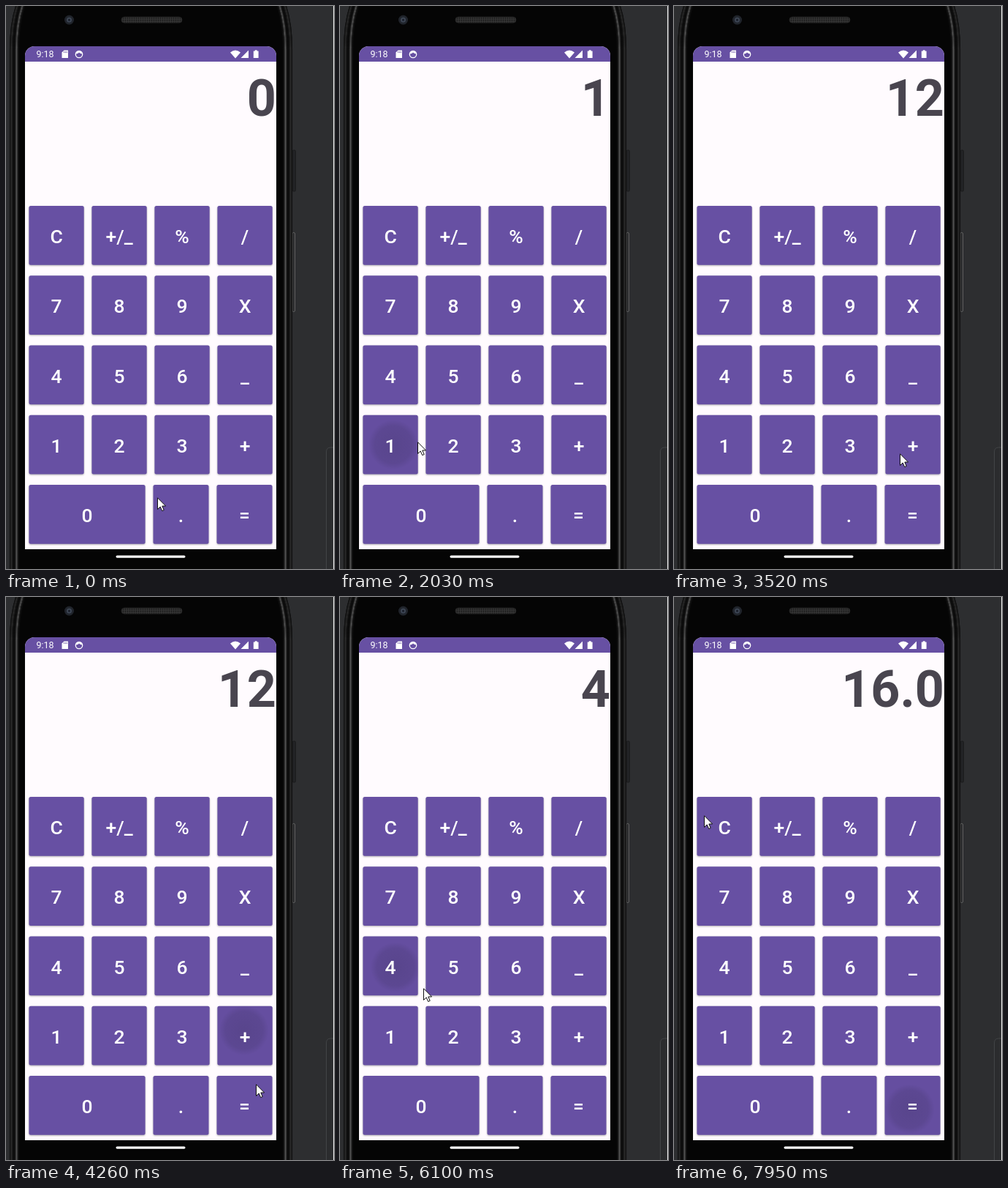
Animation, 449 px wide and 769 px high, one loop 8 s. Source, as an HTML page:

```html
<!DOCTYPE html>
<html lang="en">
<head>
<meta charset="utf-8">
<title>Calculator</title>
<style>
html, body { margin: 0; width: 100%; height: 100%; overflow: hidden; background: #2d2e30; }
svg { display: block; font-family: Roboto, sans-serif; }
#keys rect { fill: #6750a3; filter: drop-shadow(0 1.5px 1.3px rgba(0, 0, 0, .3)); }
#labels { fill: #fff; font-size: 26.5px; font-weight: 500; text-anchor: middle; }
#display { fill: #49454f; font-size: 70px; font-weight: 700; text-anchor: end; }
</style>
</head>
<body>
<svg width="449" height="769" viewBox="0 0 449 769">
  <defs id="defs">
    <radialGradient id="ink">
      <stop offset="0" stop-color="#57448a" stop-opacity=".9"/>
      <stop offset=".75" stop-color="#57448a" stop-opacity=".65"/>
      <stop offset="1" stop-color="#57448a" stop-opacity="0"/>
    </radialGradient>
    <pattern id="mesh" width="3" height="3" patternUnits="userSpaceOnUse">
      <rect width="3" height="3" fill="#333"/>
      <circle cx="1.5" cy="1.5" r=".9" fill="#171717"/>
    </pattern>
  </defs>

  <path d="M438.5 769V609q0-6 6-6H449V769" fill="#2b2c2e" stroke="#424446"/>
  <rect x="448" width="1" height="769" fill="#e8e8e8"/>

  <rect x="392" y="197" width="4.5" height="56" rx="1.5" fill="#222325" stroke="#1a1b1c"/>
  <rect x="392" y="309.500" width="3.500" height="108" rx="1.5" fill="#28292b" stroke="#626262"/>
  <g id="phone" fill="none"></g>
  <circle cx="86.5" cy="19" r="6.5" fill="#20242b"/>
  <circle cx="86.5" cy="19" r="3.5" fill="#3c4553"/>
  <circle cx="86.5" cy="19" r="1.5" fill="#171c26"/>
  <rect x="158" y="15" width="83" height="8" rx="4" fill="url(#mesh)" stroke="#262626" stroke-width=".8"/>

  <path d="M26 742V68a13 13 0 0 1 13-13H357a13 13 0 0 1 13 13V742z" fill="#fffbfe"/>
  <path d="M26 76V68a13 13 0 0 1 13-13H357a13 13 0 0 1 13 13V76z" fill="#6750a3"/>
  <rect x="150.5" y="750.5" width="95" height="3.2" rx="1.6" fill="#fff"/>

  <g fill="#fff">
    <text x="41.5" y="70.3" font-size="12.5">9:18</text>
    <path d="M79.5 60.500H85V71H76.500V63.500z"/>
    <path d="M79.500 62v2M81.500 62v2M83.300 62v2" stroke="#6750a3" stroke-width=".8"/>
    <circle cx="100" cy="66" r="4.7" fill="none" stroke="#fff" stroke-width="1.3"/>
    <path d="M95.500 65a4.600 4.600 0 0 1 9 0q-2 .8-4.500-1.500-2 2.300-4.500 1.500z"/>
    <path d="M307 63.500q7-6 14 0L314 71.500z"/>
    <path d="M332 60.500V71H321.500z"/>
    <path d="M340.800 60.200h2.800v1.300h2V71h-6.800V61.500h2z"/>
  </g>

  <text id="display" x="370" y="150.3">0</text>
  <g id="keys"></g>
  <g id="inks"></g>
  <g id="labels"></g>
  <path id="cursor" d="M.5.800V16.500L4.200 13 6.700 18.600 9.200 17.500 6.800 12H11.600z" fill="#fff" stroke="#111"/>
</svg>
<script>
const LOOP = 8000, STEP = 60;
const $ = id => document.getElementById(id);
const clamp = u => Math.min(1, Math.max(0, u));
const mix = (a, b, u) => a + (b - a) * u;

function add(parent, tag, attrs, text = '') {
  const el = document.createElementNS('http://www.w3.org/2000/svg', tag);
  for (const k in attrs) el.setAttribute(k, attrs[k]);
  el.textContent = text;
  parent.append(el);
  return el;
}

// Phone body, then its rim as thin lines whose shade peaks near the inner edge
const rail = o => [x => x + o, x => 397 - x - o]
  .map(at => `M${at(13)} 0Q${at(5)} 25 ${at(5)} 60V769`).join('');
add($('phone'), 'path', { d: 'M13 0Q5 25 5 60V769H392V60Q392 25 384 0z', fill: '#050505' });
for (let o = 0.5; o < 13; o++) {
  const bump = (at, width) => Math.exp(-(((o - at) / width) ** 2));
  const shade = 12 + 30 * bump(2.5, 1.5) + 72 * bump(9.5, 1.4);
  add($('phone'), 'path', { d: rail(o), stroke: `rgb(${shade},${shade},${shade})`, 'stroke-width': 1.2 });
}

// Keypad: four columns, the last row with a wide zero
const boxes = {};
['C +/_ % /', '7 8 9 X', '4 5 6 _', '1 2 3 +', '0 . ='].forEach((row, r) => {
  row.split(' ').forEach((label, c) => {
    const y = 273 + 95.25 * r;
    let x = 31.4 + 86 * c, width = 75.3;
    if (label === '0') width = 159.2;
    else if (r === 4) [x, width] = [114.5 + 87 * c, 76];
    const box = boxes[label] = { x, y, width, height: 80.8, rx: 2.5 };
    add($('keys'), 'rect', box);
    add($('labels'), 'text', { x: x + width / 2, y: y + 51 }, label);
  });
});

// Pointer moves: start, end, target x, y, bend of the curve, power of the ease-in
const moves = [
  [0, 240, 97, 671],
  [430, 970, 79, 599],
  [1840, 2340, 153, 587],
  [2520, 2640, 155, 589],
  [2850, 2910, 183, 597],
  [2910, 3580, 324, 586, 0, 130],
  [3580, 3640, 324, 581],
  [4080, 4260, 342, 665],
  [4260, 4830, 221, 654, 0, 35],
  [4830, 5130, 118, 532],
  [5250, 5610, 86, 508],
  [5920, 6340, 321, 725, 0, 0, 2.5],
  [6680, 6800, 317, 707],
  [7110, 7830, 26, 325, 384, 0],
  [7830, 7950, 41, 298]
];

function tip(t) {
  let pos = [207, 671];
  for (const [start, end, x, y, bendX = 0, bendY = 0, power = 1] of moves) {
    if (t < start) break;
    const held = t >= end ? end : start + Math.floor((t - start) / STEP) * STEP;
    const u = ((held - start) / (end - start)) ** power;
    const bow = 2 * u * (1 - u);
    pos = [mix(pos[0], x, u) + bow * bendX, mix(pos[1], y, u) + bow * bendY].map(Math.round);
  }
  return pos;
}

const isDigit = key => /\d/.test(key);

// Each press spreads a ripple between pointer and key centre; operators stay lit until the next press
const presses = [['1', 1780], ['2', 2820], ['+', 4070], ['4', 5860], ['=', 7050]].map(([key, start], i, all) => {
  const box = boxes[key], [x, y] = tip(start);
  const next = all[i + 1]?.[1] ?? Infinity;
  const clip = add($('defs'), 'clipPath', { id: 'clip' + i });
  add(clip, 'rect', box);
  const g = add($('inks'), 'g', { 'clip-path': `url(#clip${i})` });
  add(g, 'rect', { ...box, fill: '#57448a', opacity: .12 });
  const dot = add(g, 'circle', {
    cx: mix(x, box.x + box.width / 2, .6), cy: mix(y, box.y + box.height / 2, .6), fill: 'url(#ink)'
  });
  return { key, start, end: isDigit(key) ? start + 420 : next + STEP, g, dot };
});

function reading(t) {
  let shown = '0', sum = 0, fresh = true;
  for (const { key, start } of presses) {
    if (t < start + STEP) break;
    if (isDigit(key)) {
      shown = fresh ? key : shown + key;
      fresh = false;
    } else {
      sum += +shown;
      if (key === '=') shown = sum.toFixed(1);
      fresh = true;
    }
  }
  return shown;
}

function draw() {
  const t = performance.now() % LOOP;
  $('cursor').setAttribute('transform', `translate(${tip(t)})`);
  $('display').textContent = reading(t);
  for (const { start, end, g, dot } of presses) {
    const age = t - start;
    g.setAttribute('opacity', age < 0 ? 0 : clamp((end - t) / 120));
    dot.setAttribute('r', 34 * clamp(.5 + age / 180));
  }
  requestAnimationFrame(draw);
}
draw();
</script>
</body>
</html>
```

++++++

* YOUR ASSIGNMENT: Provide the count of lines in the entries above that hold the word "display", and leave out everything else.

* RESPONSE: 4